Activity: Show every line from the data below that includes "body".

Material for this exercise:

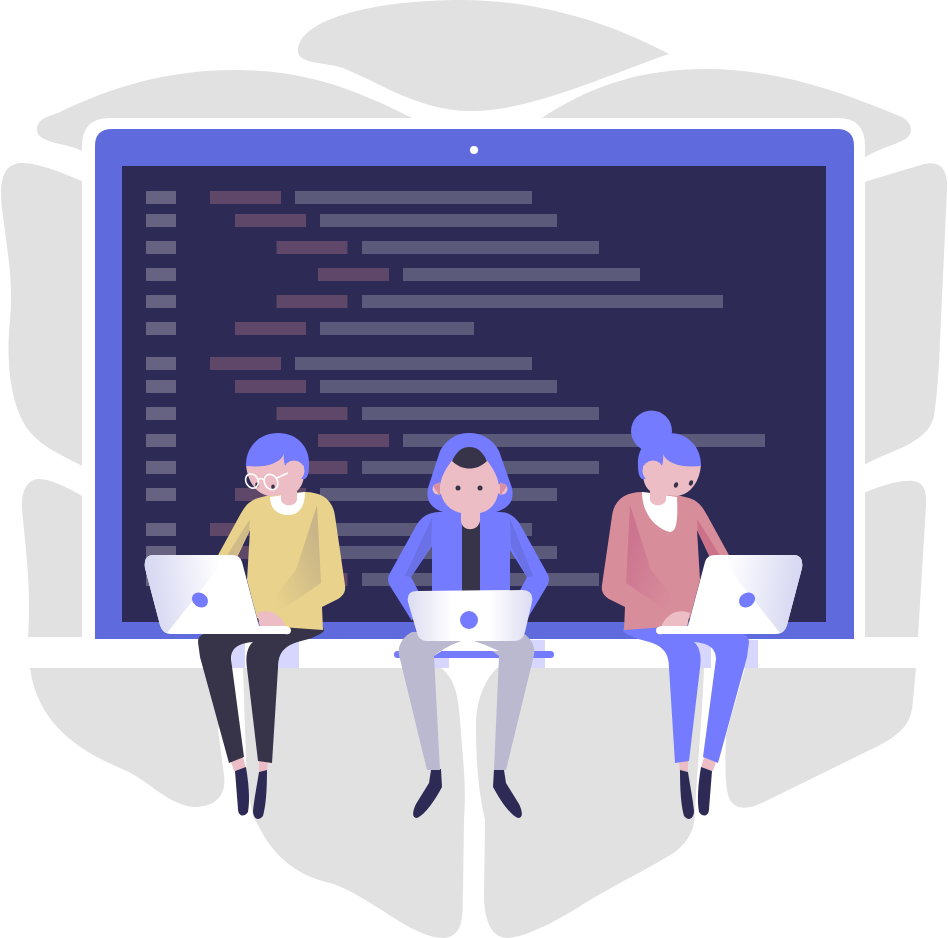
<!DOCTYPE html>
<html lang="en">
<head>
<meta charset="utf-8">
<title>Developers at work</title>
<style>
:root {
  --paper: #fff;
  --leaf: #e1e1e1;
  --frame: #5f6bdd;
  --screen: #2d2b56;
  --violet: #747bff;
  --lilac: #d6d6ff;
  --skin: #edbdc6;
  --ink: #373449;
  --line-number: #656282;
  --keyword: #5e4768;
  --statement: #5c5a7b;
  --slacks: #bbb9d0;
}
html, body { margin: 0; background: var(--paper); overflow: hidden; }
svg { display: block; width: 948px; height: 938px; }
.leaves { fill: var(--leaf); }
.numbers { fill: var(--line-number); }
.keywords { fill: var(--keyword); }
.statements { fill: var(--statement); }
.paper { fill: var(--paper); }
.violet { fill: var(--violet); }
.lilac { fill: var(--lilac); }
.skin { fill: var(--skin); }
.ink { fill: var(--ink); }
.sock { fill: var(--screen); }
.slacks { fill: var(--slacks); }
.top { fill: var(--top); }
.legs { fill: var(--legs); }
.man { --top: #e9d28b; --legs: var(--ink); }
.woman { --top: #d88d9b; --legs: var(--violet); }
.glasses { fill: none; stroke: var(--paper); stroke-width: 1.6; }
</style>
</head>
<body>
<svg viewBox="0 0 948 938" role="img" aria-label="Three people with laptops sitting on the edge of a giant laptop that shows code">
  <defs>
    <linearGradient id="lid-shade" gradientUnits="userSpaceOnUse" x1="145" y1="590" x2="222" y2="580">
      <stop offset="0" stop-color="#d4d5f1"/><stop offset="1" stop-color="#fff"/>
    </linearGradient>
    <linearGradient id="lid-edge" gradientUnits="userSpaceOnUse" x1="408" y1="0" x2="532" y2="0">
      <stop offset="0" stop-color="#dcdcf2"/><stop offset=".35" stop-color="#fff"/><stop offset=".65" stop-color="#fff"/><stop offset="1" stop-color="#dcdcf2"/>
    </linearGradient>
    <linearGradient id="sand-fold" gradientUnits="userSpaceOnUse" x1="322" y1="550" x2="264" y2="575">
      <stop offset="0" stop-color="#c9b587"/><stop offset="1" stop-color="#e9d28b"/>
    </linearGradient>
    <linearGradient id="rose-fold" gradientUnits="userSpaceOnUse" x1="322" y1="550" x2="264" y2="575">
      <stop offset="0" stop-color="#cc7490"/><stop offset="1" stop-color="#d88d9b"/>
    </linearGradient>
    <rect id="number" x="146" width="30" height="13"/>
    <rect id="keyword" width="71" height="13"/>
    <rect id="statement" width="237" height="13"/>
    <path id="sleeve-fold" d="M317 505L321 583 282 610 257 618 296 570Z"/>
    <path id="back-sleeve-fold" d="M250 519L249 532 233 564 226 557Z"/>

    <g id="sitting-body">
      <path class="skin" d="M231 762L243 757 246 768 234 771ZM259 760L268 762 267 772 259 771Z"/>
      <path class="sock" d="M235 771L246 767C249 785 250 800 248 812C244 818 238 816 238 809ZM259 772L267 770C267 790 266 805 263 816C258 822 253 818 253 811C254 800 257 785 259 772Z"/>
      <path class="legs" d="M198 642C198 634 206 632 220 631L322 623 324 631C316 639 300 640 290 645C281 650 278 657 278 668L272 763 258 761 247 668C245 655 248 646 253 642C240 643 231 647 231 659L244 757 229 763 200 657Z"/>
      <path class="top" d="M270 495L258 498C248 501 244 508 240 515L217 557 233 566 250 530 247 580 257 618 281 627 323 630 322 607 338 599C343 596 346 592 345 585L335 516C333 500 322 492 305 492Z"/>
    </g>
    <g id="side-head">
      <path class="skin" d="M246 464C247 480 255 494 270 496L281 495V500C283 507 295 507 297 500V491C303 486 305 478 304 464L284 446Z"/>
      <path class="violet" d="M246 465C246 446 260 433 278 433C299 433 310 449 309 465C309 472 308 477 305 479H301L304 466 284 454C280 464 265 468 246 466Z"/>
      <path class="violet" d="M284 452C283 463 285 468 290 472L302 458Z"/>
      <circle class="skin" cx="294" cy="471" r="10.5"/>
    </g>
    <g id="side-laptop">
      <path class="skin" d="M257 613C269 608 281 614 286 627H260Z"/>
      <path class="paper" d="M154 555H232Q240 555 242 562L259 626H284Q291 626 291 630.5T285 634H171Q163 634 160 625L145 568Q143 555 154 555Z"/>
      <path fill="url(#lid-shade)" d="M154 555H229L167 633Q162 632 160 625L145 568Q143 555 154 555Z"/>
      <ellipse class="violet" cx="200" cy="600" rx="8.5" ry="7" transform="rotate(35 200 600)"/>
    </g>
  </defs>

  <g class="leaves">
    <path d="M298 51C298 20 370 0 464 0C550 1 620 28 669 54C615 72 530 112 470 111C420 111 380 83 343 68C325 62 298 64 298 51Z"/>
    <path d="M37 130C37 118 48 117 60 112C110 88 165 70 235 70C310 70 360 92 412 118L84 152C70 143 37 144 37 130Z"/>
    <path d="M540 119C590 86 640 69 707 69C770 69 832 88 897 115C913 120 915 134 904 140C892 146 880 148 864 158Z"/>
    <path d="M84 182C50 167 33 163 21 163C-1 164 0 190 2 209C9 260 13 285 10 320C6 360 10 395 22 420C35 445 60 454 84 467Z"/>
    <path d="M864 182L924 164C943 160 948 173 947 190L940 340C939 370 937 395 934 416C928 444 890 450 864 465Z"/>
    <path d="M84 497C65 486 50 479 38 479C25 480 21 495 22 510C27 560 31 590 28 637H84Z"/>
    <path d="M864 493C885 484 902 480 913 481C924 482 927 492 926 505L918 637H864Z"/>
    <path d="M30 668C37 720 73 748 120 768C150 780 165 804 194 807C214 807 227 797 224 775L218 730 232 668Z"/>
    <path d="M243 668L246 760C249 800 251 815 258 825C275 860 300 876 330 883C370 895 410 938 444 938C466 936 462 910 463 890L464 820C466 790 464 770 462 745C459 710 460 682 441 668Z"/>
    <path d="M497 668C485 680 476 700 476 725C476 760 478 790 485 820L484 895C484 918 490 938 508 938C530 936 560 919 590 900C620 882 650 868 675 852C690 840 695 828 695 812C697 770 702 720 704 668Z"/>
    <path d="M745 668L726 735C725 770 725 785 729 798C736 812 750 809 766 801L880 745C905 732 912 720 913 700L916 668Z"/>
  </g>

  <g id="giant-laptop">
    <path class="paper" d="M82 668V146Q82 118 110 118H838Q865 118 865 146V668Z"/>
    <rect class="paper" y="637" width="948" height="31"/>
    <path fill="var(--frame)" d="M95 639V146Q95 129 112 129H837Q854 129 854 146V639Z"/>
    <rect fill="var(--screen)" x="122" y="166" width="704" height="456"/>
    <circle class="paper" cx="474" cy="150" r="4"/>
  </g>

  <g id="code">
    <g class="numbers">
      <use href="#number" y="191"/><use href="#number" y="214"/><use href="#number" y="241"/><use href="#number" y="268"/><use href="#number" y="295"/><use href="#number" y="322"/>
      <use href="#number" y="357"/><use href="#number" y="380"/><use href="#number" y="407"/><use href="#number" y="434"/><use href="#number" y="461"/><use href="#number" y="488"/>
      <use href="#number" y="523"/><use href="#number" y="546"/><use href="#number" y="573"/>
    </g>
    <g class="keywords">
      <use href="#keyword" x="210" y="191"/><use href="#keyword" x="235" y="214"/><use href="#keyword" x="276.5" y="241"/><use href="#keyword" x="318" y="268"/><use href="#keyword" x="276.5" y="295"/><use href="#keyword" x="235" y="322"/>
      <use href="#keyword" x="210" y="357"/><use href="#keyword" x="235" y="380"/><use href="#keyword" x="276.5" y="407"/><use href="#keyword" x="318" y="434"/><use href="#keyword" x="276.5" y="461"/><use href="#keyword" x="235" y="488"/>
      <use href="#keyword" x="210" y="523"/><use href="#keyword" x="235" y="546"/><use href="#keyword" x="276.5" y="573"/>
    </g>
    <g class="statements">
      <use href="#statement" x="295" y="191"/><use href="#statement" x="320" y="214"/><use href="#statement" x="362" y="241"/><use href="#statement" x="403" y="268"/>
      <rect x="362" y="295" width="361" height="13"/><rect x="320" y="322" width="154" height="13"/>
      <use href="#statement" x="295" y="357"/><use href="#statement" x="320" y="380"/><use href="#statement" x="362" y="407"/>
      <rect x="403" y="434" width="362" height="13"/>
      <use href="#statement" x="362" y="461"/><use href="#statement" x="320" y="488"/>
      <use href="#statement" x="295" y="523"/><use href="#statement" x="320" y="546"/><use href="#statement" x="362" y="573"/>
    </g>
  </g>

  <g class="lilac">
    <path d="M230 640H245V668H232ZM275 640H299V668H275ZM434 650H449V668H434ZM530 640H545V668H530ZM695 640H711V668H695ZM740 640H758V668H740Z"/>
  </g>

  <g id="man-with-glasses" class="man">
    <use href="#sitting-body"/>
    <use href="#sleeve-fold" fill="url(#sand-fold)"/>
    <use href="#back-sleeve-fold" fill="#cfba88"/>
    <path class="paper" d="M270 497C270 509 278 515 288 515C299 515 305 507 305 492Z"/>
    <use href="#side-head"/>
    <ellipse class="ink" cx="257" cy="485" rx="1.8" ry="2.4"/>
    <ellipse class="ink" cx="273" cy="487" rx="1.8" ry="2.4"/>
    <g class="glasses">
      <ellipse cx="252" cy="481" rx="6" ry="7.5" transform="rotate(-30 252 481)"/>
      <ellipse cx="271" cy="482" rx="6.5" ry="8" transform="rotate(-30 271 482)"/>
      <path d="M258 480Q261 477 264 480M277 478L288 473"/>
    </g>
    <use href="#side-laptop"/>
  </g>

  <g id="woman-with-bun" class="woman" transform="translate(947 0) scale(-1 1)">
    <use href="#sitting-body"/>
    <use href="#sleeve-fold" fill="url(#rose-fold)"/>
    <use href="#back-sleeve-fold" fill="#cb7189"/>
    <path class="paper" d="M270 497C269 518 270 532 277 532C290 529 305 515 305 492Z"/>
    <circle class="violet" cx="295.5" cy="431" r="20.5"/>
    <use href="#side-head"/>
    <ellipse class="ink" cx="271" cy="485" rx="2" ry="2.8" transform="rotate(-20 271 485)"/>
    <ellipse class="ink" cx="256" cy="483" rx="2" ry="2.8" transform="rotate(-20 256 483)"/>
    <use href="#side-laptop"/>
  </g>

  <g id="person-in-hoodie">
    <rect class="violet" x="394" y="651" width="160" height="7" rx="3.5"/>
    <path class="sock" d="M431 770L441 769 442 787C435 800 425 815 417 818C411 818 413 810 416 804L429 783ZM504 770L494 769 493 787C500 800 510 815 518 818C524 818 522 810 519 804L506 783Z"/>
    <path class="slacks" d="M399 655C397 645 404 636 412 632H460L470 639C455 642 443 649 434 656L440 770H427ZM534 655C536 645 529 636 521 632H476L466 639C480 642 490 649 499 656L494 770H506Z"/>
    <path class="paper" d="M434 656Q450 644 468 639Q484 644 499 651H440Z"/>
    <path class="violet" d="M442 512Q424 511 416 526L390 573Q386 579 390 586L412 621 421 596 411 577 432 546V594H510V550L527 577 517 596 526 621 547 586Q551 579 547 573L521 526Q513 511 498 512Z"/>
    <path fill="#6a70e6" d="M432 518L431 546 411 577 405 576ZM510 518L511 546 527 577 533 576Z"/>
    <rect class="ink" x="462" y="518" width="18" height="75"/>
    <path class="violet" d="M469 433C456 433 446 440 440 451L428 488C426 499 429 506 440 511L462 518H479L499 511C511 506 514 499 512 488L499 451C493 440 483 433 469 433Z"/>
    <circle class="skin" cx="438" cy="489" r="5.5"/>
    <circle class="skin" cx="502" cy="489" r="5.5"/>
    <path fill="#d98f9f" d="M433 486L440 482V496ZM507 486L500 482V496Z"/>
    <path class="skin" d="M453 459C446 468 440 478 440 488C441 503 451 511 461 513V521C462 532 478 532 480 521V513C490 511 498 503 499 488C499 478 493 468 486 459Z"/>
    <path class="ink" d="M452 461C457 451 462 447 469.5 447S482 451 487 461C477 471 462 471 452 461Z"/>
    <circle class="ink" cx="458" cy="488" r="2.5"/>
    <circle class="ink" cx="480" cy="488" r="2.5"/>
    <path fill="url(#lid-edge)" d="M417 591L522 590Q534 590 532 602L525 632Q523 641 514 641H427Q419 641 417 633L408 602Q406 591 417 591Z"/>
    <circle class="violet" cx="469" cy="620" r="9"/>
  </g>
</svg>
</body>
</html>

Solved problem:
html, body { margin: 0; background: var(--paper); overflow: hidden; }
<body>
    <g id="sitting-body">
    <use href="#sitting-body"/>
    <use href="#sitting-body"/>
</body>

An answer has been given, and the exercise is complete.